“For whoever lacks these qualities is so nearsighted that he is blind, having forgotten that he was cleansed from his former sins.” (2 Peter 1:9, ESV)
There’s something so powerful here if we can just catch it. According to Peter, the reason people fail to grow in godliness is because they have forgotten they’ve been cleansed from their sins. Or in other words, they’ve forgotten grace.
Now Peter is clearly not opposed to effort. Toward the beginning of this passage, he urges us to “make every effort.” Effort is a critical component of living a godly life—we don’t just stumble into living the way God calls us to. It involves a large amount of intentionality. But Peter also gives us the source of our problem if we find that our efforts are not working. He says it’s because we’ve forgotten grace—forgotten that we are washed and clean.
Here’s the key idea you should walk away from today with. The motivation behind your effort matters. We don’t strive for godliness in order to earn our acceptance and forgiveness from God. We strive for godliness because God has already forgiven us and made us clean. When we get a revelation that no matter what we’ve done and no matter how many times we’ve fallen short, God in His mercy and grace has cleansed us from our sin and made us clean, it does not motivate us to go live in sin. It spurs us on to live godly lives.
If you are struggling to live clean, it may just come down to this one thing — are you taking time to remember what Christ has done for you, the forgiveness that He has so graciously given you, and are you letting that be the motivation for your effort.
As the Christian philosopher Dallas Willard reminds us, “Grace is not opposed to effort. It is opposed to earning.”
You can’t earn God’s grace. It is a free gift. But when we’ve rightly understood how beautiful the grace that God has given us is, we will not only make every effort to live a godly life—we will tap into the power to do it.
Day 18 Freedom Work
Scripture Reading — Read 2 Peter 1 several times slowly, especially verses 1–15. Take your time and do not rush through it.
Journaling Exercises — Answer the following questions at length in your journal. Aim to write for about 5 minutes per question:
- Do you see yourself as washed and cleansed from your sins, or as dirty and shameful? Be completely honest here.
- What reason does this passage give for why people struggle to live godly lives? Could this be the reason you struggle at times?
- Despite how you may feel at times, write down a prayer thanking God for washing you from your sin and for forgiving the wrongs you have committed. Do this even if it is a struggle for you. Then pray it out loud and ask God to help you believe He could be this good to you.

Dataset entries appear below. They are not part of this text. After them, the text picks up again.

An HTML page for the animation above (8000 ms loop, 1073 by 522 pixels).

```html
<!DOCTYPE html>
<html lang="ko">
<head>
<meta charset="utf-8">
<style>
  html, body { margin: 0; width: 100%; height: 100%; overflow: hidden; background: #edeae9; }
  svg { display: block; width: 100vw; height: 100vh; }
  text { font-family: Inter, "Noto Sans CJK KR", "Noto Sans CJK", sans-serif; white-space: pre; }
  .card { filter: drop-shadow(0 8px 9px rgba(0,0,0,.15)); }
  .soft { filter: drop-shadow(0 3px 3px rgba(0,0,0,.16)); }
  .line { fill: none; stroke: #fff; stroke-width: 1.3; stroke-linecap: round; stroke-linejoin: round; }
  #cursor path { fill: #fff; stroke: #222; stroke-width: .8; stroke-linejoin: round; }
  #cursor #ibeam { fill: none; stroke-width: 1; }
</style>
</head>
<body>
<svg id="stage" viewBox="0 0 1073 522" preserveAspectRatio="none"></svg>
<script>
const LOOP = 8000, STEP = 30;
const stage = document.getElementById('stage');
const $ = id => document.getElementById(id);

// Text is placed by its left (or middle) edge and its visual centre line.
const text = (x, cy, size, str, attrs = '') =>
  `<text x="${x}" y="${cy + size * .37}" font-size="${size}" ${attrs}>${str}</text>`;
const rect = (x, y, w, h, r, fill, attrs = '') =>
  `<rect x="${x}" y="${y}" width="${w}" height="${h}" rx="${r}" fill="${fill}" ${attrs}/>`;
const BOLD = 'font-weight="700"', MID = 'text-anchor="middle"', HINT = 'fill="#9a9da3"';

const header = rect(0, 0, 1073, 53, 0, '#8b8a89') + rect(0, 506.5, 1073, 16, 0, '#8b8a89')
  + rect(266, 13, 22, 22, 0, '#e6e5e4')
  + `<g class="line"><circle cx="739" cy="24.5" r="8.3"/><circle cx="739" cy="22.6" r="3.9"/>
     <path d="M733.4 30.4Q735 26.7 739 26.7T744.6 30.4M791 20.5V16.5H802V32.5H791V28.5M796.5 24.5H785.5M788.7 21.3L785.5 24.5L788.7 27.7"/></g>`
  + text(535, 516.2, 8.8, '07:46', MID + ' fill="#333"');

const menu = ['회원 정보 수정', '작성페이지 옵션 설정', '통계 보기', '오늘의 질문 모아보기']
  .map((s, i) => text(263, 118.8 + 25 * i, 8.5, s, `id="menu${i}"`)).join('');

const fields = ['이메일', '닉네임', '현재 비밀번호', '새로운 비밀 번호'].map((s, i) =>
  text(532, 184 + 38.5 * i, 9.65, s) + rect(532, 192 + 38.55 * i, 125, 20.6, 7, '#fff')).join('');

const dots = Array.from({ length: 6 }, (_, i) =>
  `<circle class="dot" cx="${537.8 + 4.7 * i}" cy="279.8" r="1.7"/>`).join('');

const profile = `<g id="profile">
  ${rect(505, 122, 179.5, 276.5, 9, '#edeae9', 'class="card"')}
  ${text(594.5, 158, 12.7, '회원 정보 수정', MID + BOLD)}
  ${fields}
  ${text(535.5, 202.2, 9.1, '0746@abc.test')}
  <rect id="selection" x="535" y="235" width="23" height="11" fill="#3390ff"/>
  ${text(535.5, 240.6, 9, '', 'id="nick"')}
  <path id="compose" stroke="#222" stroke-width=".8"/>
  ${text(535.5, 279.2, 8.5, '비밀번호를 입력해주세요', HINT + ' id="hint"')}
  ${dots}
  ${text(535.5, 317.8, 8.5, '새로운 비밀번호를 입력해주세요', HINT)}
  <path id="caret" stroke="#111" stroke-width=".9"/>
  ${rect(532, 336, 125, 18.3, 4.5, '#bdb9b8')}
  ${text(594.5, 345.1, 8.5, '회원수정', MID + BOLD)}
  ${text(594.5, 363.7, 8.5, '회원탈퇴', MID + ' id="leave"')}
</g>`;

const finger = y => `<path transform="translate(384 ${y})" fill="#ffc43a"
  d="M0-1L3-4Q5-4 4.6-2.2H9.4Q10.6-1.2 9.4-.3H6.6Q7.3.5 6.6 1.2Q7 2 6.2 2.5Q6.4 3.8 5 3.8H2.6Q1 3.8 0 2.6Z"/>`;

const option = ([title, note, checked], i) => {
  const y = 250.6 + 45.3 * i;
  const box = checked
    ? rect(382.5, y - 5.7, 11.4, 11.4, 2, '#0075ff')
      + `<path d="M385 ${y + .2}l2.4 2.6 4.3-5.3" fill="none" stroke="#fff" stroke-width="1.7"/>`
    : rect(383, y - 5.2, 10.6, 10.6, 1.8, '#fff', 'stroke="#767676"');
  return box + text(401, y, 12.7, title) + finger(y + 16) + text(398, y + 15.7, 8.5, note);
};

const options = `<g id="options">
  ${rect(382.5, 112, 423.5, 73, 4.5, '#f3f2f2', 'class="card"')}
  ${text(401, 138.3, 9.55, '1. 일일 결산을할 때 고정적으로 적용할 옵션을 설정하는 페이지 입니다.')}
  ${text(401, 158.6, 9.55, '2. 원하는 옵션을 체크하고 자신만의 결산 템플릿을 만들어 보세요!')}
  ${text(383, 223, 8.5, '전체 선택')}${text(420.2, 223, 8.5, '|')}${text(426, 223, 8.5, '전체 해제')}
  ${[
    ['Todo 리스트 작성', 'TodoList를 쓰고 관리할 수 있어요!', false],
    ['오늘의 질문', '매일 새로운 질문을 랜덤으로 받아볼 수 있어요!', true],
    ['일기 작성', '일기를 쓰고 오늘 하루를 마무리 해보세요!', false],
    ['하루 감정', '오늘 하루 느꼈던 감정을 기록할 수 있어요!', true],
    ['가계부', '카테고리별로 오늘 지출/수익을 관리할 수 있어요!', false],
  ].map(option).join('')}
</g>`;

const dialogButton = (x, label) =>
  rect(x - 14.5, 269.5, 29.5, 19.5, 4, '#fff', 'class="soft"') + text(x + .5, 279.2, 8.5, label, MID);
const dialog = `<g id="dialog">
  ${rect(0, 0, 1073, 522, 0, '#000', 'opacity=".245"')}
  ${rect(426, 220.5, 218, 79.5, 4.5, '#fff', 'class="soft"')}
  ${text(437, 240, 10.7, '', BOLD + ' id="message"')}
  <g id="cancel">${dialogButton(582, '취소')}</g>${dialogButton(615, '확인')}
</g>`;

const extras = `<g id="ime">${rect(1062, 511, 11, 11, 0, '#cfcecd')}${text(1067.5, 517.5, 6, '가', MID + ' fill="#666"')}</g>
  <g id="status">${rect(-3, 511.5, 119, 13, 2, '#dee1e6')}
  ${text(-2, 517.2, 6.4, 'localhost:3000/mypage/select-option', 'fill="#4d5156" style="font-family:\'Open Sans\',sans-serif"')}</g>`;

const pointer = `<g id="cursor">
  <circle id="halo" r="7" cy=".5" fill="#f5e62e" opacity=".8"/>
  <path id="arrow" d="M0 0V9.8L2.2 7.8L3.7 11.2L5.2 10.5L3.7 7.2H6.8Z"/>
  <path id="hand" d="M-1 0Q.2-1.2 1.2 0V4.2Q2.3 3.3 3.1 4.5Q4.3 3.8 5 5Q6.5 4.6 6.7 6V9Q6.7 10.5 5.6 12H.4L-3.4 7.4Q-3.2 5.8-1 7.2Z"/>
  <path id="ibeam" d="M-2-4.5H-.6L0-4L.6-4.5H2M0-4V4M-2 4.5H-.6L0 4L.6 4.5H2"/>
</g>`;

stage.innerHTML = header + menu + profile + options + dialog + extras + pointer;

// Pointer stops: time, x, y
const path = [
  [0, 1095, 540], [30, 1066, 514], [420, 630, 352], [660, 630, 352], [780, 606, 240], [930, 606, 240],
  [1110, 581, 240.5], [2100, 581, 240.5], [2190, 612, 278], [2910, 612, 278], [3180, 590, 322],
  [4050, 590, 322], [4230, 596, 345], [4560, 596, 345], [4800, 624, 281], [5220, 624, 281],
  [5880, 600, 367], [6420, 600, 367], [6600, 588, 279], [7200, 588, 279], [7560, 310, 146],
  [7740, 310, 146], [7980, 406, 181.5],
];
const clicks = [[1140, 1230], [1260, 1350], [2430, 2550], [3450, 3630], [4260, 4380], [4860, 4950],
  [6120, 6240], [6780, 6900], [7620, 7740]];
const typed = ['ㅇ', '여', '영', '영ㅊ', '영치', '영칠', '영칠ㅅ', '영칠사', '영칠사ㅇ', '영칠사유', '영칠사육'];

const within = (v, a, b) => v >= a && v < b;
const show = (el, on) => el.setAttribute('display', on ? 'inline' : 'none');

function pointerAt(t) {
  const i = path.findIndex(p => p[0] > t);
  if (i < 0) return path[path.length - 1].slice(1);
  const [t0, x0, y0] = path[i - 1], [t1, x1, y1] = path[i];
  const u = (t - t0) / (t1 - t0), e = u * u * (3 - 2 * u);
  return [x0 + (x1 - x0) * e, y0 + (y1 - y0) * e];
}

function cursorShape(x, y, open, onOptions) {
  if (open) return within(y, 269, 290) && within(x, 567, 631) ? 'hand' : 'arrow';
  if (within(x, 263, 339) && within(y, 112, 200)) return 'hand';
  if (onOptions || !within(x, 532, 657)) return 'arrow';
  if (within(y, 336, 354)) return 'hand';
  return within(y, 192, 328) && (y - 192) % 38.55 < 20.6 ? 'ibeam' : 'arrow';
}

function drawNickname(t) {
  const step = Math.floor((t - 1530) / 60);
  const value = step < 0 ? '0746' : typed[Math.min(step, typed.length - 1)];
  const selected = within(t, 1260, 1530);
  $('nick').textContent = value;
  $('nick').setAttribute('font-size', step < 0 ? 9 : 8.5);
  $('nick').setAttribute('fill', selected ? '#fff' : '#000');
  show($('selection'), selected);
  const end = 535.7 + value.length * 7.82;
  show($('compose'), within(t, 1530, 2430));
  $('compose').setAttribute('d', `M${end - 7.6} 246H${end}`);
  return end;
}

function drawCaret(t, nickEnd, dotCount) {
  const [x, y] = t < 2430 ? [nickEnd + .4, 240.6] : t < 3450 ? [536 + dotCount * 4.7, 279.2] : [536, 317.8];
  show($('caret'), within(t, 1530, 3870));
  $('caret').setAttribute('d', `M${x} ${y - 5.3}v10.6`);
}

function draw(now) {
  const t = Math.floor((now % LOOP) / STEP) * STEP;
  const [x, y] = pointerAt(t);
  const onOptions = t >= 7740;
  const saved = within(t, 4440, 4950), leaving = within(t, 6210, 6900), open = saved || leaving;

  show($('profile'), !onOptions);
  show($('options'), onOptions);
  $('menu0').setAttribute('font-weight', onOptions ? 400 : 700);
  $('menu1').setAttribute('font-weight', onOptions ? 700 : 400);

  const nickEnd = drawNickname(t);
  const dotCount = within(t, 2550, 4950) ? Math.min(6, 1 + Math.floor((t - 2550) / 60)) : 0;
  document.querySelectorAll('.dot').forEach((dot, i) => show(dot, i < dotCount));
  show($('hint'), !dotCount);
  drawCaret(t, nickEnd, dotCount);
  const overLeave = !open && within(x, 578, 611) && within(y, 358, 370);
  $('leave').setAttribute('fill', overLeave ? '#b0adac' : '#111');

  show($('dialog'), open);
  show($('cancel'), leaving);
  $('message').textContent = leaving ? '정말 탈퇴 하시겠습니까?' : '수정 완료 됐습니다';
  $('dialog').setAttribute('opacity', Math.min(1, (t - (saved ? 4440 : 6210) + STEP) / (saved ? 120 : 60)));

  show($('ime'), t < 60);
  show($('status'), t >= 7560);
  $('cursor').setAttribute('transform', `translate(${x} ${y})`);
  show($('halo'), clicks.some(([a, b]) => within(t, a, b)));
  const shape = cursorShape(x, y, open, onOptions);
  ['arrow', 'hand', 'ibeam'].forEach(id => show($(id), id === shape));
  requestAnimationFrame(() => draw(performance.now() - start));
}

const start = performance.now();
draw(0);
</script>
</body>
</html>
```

Prayer — Father, thank you that you love me as much on my worst day as you do on my best day. Thank you that there is absolutely nothing that I can do to earn your love or to earn grace. Thank you that while I was yet a sinner, Christ died for me. Though I may struggle at times, help me to live with an awareness of your grace, resting in the knowledge that you have forgiven all of my sins. Help me to know that I am clean, and let the truth of what you say about me dispel any lies the enemy throws my way. Amen.